If the aviation sector can fly Paris to Tokyo in three hours, it can – and must – go green, says Transport & Environment
Airbus has patented a plane that can fly from Paris to Tokyo in under 3 hours.
Solar Impulse, a plane fuelled only by the sun’s rays, last month crossed the Pacific in a record-breaking journey – although the last leg of its round-the-world trip had to be postponed due to technical problems.
These breakthroughs show that 100 years after the Wright Brothers, the aviation industry can still ignite our imagination with new ideas. It’s essential that this deep commitment to innovation is fully targeted at cleaning up of air travel.
The aviation sector is already responsible for greenhouse gas emissions the size of Germany’s, with the amount set to roughly triple by 2050.
Shipping is on a similar path – it accounts for almost 3% of global emissions and those emissions are projected to grow between 50% and 250% by 2050.
As the rest of the economy slowly but steadily decouples growth from carbon emissions, these sectors are consuming an ever larger share of the global carbon budget.
With their projected growth rates, international aviation and shipping could account for a quarter of the allowable emissions to hold warming to 2C – the international goal.
That would place an extra burden on other sectors of the economy, or more likely, fatally undermine our hopes of keeping a temperature increase under 2C. (Let alone the tighter 1.5C goal demanded by countries most vulnerable to warming impacts.)
With such stark facts (and their proven capacity to innovate), you would think that international aviation and shipping would be front and centre in the discussions leading up to the Paris COP.
After all, there is broad agreement that emissions reductions need to take place in all sectors of the economy and in all countries.
Unmistakably, these two global sectors (as big as the 6th and 7th most carbon polluting countries in the world) are the two elephants in the room at Paris.
And the aviation industry is working hard to pass unnoticed in Paris.
Tony Tyler, the head of the industry association IATA, made a plea at the recent Paris air show for the aviation sector to be left out of the Paris climate agreement.
His argument was that addressing emissions from aviation should be left to the UN agencies that regulates it – the International Civil Aviation Organization (ICAO).

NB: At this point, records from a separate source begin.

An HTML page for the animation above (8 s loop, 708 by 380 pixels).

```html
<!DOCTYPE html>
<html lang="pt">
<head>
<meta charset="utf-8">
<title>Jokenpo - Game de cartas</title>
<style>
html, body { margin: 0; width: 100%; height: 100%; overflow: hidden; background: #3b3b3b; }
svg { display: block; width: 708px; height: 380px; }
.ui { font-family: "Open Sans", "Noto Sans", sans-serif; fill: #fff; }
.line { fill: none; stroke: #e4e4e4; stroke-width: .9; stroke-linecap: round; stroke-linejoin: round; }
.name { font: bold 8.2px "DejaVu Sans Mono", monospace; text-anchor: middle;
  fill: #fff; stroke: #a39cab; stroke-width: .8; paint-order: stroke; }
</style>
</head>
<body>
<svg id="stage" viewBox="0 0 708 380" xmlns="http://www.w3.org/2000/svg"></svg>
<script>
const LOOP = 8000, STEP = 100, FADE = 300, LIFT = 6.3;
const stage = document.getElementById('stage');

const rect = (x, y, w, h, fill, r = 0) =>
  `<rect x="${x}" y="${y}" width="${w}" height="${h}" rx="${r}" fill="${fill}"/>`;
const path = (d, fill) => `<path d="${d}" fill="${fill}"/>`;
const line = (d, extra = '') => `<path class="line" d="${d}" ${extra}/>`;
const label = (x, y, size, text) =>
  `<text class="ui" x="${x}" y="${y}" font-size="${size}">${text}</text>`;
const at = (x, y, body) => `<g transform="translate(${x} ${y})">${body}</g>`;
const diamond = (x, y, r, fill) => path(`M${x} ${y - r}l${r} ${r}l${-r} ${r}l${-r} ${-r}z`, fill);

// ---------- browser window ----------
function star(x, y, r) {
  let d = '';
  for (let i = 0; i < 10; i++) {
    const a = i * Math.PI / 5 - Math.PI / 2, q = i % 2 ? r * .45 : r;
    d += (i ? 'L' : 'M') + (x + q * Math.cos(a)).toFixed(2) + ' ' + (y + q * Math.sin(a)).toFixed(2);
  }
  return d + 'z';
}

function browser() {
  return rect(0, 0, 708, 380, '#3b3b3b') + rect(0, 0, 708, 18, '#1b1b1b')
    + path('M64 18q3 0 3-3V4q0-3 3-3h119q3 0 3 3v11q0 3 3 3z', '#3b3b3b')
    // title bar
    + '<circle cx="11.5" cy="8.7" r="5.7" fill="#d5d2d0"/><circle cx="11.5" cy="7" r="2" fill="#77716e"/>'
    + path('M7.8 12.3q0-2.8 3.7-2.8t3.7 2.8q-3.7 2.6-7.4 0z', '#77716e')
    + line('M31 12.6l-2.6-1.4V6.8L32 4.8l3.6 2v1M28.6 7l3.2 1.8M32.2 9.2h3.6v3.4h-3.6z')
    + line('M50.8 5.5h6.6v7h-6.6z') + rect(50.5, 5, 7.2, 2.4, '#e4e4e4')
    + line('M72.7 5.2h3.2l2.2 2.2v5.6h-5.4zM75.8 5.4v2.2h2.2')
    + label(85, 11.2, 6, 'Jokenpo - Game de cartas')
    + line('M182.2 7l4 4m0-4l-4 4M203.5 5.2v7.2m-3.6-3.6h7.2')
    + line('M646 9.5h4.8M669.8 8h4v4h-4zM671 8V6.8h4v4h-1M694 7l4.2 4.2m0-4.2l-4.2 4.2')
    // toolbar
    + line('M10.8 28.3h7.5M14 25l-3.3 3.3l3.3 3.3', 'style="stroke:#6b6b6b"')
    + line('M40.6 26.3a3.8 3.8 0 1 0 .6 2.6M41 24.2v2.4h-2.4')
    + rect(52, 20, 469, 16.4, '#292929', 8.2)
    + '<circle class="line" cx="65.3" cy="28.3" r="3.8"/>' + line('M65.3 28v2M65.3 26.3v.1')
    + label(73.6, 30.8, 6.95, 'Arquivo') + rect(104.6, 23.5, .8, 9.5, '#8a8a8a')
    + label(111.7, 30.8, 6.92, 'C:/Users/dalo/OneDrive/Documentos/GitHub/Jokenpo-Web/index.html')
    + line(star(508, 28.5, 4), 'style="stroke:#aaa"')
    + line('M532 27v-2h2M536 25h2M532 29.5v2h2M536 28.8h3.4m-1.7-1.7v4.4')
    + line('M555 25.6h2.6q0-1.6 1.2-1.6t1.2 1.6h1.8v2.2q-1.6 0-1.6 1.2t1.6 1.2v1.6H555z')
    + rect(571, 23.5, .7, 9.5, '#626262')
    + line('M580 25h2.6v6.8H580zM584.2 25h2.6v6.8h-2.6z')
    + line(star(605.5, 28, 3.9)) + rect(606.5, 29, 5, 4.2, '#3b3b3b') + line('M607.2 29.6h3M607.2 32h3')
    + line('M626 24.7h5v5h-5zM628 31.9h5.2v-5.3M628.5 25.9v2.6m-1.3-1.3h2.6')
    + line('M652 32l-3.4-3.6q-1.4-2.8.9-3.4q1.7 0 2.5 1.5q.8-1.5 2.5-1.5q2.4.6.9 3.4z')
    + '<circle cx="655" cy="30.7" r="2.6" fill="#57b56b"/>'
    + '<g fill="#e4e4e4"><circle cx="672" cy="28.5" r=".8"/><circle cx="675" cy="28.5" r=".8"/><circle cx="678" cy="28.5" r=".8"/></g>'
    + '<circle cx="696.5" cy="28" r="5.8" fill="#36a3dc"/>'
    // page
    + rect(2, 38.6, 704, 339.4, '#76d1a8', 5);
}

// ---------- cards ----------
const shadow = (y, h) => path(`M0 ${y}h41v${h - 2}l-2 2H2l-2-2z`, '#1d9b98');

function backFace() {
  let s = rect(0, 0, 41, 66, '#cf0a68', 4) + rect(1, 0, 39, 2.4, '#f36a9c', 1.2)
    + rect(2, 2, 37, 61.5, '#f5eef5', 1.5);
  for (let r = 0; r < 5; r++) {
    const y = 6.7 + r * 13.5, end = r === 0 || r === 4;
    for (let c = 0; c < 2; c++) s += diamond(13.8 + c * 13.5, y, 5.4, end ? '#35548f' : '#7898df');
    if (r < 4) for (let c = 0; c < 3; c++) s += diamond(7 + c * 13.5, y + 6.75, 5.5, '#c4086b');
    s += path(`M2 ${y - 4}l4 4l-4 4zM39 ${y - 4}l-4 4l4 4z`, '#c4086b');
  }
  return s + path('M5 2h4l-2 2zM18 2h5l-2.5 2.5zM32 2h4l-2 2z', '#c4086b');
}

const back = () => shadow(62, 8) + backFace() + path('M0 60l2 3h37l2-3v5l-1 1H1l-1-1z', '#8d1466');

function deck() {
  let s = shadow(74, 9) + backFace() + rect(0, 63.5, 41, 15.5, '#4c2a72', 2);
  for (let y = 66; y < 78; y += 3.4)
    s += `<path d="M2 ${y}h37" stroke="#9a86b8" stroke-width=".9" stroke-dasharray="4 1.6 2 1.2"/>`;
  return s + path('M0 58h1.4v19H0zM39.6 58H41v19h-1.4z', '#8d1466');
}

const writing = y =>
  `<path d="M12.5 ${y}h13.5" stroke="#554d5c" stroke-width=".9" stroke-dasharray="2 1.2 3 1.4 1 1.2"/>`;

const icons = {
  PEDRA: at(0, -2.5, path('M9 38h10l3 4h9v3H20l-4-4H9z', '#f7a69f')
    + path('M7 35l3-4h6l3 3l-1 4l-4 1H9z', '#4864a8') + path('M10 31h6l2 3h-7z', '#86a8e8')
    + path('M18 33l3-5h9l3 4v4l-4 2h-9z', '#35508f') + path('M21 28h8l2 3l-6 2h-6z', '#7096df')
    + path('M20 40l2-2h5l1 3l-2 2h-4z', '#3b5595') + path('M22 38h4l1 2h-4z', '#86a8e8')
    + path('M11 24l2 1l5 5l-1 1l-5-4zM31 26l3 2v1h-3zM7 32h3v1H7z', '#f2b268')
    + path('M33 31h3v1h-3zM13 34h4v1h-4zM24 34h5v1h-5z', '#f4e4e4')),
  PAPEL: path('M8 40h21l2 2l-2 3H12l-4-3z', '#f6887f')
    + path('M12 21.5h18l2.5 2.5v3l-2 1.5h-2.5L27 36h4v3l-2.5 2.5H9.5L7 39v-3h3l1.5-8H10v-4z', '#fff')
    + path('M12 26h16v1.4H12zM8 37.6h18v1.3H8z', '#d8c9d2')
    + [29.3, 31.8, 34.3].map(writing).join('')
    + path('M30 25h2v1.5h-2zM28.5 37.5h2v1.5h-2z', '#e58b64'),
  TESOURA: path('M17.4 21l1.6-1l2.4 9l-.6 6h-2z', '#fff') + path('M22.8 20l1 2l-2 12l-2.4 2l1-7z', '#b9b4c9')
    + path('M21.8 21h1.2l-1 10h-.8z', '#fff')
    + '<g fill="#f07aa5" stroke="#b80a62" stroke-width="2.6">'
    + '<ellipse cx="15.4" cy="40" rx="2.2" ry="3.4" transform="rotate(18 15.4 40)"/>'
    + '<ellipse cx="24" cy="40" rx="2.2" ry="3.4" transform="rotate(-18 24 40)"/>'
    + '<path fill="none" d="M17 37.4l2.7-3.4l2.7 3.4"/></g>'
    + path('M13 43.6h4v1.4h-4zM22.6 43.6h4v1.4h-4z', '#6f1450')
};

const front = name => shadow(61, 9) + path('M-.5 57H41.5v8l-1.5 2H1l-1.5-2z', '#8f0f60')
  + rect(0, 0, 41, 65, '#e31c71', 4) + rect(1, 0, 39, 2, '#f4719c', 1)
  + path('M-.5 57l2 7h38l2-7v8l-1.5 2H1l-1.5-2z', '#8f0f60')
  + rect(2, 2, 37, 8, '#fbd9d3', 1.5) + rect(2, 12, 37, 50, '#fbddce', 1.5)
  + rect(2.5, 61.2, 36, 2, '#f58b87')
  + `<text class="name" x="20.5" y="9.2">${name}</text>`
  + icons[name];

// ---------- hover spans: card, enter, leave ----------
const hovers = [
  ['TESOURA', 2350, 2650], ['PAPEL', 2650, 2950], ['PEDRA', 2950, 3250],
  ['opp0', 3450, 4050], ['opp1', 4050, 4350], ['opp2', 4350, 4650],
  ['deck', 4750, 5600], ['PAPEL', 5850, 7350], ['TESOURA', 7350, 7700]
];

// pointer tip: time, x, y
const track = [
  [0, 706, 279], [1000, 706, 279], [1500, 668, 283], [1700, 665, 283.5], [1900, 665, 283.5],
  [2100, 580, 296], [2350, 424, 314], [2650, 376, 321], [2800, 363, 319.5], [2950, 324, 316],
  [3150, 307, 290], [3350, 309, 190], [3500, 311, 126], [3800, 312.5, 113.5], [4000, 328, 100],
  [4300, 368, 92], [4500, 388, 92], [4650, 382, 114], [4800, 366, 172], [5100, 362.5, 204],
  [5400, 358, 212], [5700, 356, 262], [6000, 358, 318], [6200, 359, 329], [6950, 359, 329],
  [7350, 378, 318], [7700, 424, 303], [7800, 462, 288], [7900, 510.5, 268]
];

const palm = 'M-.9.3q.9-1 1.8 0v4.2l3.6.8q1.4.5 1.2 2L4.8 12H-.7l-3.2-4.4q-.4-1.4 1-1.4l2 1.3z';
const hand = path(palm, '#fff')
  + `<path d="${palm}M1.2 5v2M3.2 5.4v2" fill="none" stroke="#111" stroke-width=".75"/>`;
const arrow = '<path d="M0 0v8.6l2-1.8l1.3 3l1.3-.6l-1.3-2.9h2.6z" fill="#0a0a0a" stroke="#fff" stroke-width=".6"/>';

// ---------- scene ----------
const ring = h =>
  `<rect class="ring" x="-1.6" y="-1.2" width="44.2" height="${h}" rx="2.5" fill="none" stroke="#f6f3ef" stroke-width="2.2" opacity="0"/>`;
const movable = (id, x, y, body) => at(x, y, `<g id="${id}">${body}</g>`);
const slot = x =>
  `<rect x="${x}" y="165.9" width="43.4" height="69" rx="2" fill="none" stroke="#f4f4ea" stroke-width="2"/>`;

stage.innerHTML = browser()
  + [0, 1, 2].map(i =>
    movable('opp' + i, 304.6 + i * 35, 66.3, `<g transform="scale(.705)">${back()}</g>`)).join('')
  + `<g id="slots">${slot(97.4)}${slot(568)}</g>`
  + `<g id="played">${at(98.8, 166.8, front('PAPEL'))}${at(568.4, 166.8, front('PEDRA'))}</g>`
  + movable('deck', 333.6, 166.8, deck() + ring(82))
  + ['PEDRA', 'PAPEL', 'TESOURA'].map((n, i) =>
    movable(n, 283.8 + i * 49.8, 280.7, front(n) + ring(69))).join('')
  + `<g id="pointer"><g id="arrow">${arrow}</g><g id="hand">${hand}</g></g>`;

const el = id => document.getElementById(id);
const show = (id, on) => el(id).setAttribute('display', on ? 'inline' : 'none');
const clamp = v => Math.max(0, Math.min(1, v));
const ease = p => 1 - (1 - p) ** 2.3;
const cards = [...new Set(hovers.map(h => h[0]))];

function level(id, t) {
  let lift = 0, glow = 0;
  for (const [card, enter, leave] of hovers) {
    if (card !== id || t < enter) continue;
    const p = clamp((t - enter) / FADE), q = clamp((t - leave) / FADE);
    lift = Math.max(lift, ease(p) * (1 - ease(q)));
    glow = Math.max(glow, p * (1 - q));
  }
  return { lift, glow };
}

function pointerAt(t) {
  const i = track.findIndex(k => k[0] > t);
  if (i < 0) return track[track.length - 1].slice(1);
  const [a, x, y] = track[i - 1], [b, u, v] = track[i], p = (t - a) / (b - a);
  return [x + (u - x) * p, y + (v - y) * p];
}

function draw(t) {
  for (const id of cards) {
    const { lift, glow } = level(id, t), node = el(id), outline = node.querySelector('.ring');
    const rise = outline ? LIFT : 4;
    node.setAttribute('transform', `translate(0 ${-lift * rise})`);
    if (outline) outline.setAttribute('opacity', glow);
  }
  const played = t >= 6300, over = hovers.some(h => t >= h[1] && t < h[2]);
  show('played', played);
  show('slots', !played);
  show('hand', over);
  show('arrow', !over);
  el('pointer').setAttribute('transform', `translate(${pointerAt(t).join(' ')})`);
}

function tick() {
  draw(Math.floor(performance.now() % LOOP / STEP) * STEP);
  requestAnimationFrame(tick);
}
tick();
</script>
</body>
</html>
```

The shipping lobby makes the same case for keeping its emissions under the remit of the International Maritime Organization (IMO).
Given the track record that these organisations have on climate – decades of procrastination – this would be an incredible mistake.
Only this May, the IMO’s Marine Environmental Protection Committee (MEPC) rejected a call by the Marshall Islands, a nation that could be drowned due to rising sea levels, to set an emissions target for that sector.
Meanwhile, ICAO’s efforts are based on a target of carbon neutral growth from 2020 – a target that is totally insufficient for the 2C scenario, and that could be met using a questionable offsetting scheme.
The sector continues to receive generous tax-free status for its fuel, worth an estimated €60 billion a year in the EU alone, despite commitments from G20 nations to end fossil fuel subsidies.
The current wording in the Paris text that deals with international aviation and shipping sets a modest goal – that ICAO and IMO should set emissions targets that reflect the shared goal of limiting a temperature increase to 2C.
It still leaves ICAO and IMO with responsibility to identify what this target would be and what measures should be adopted to achieve it, but requires both organisations to step up their climate efforts.
Despite this modest objective, the text has sparked furious opposition since it was introduced by EU negotiators earlier this year. It is unclear if it will even survive until the opening of the Paris COP.
The aviation and shipping industries have an incredible ability to innovate, but we must make sure this innovation is targeted at creating a low-emissions future. Including the industry in the Paris agreement is a prerequisite to achieve this goal.
Andrew Murphy is an aviation expert at campaign group Transport & Environment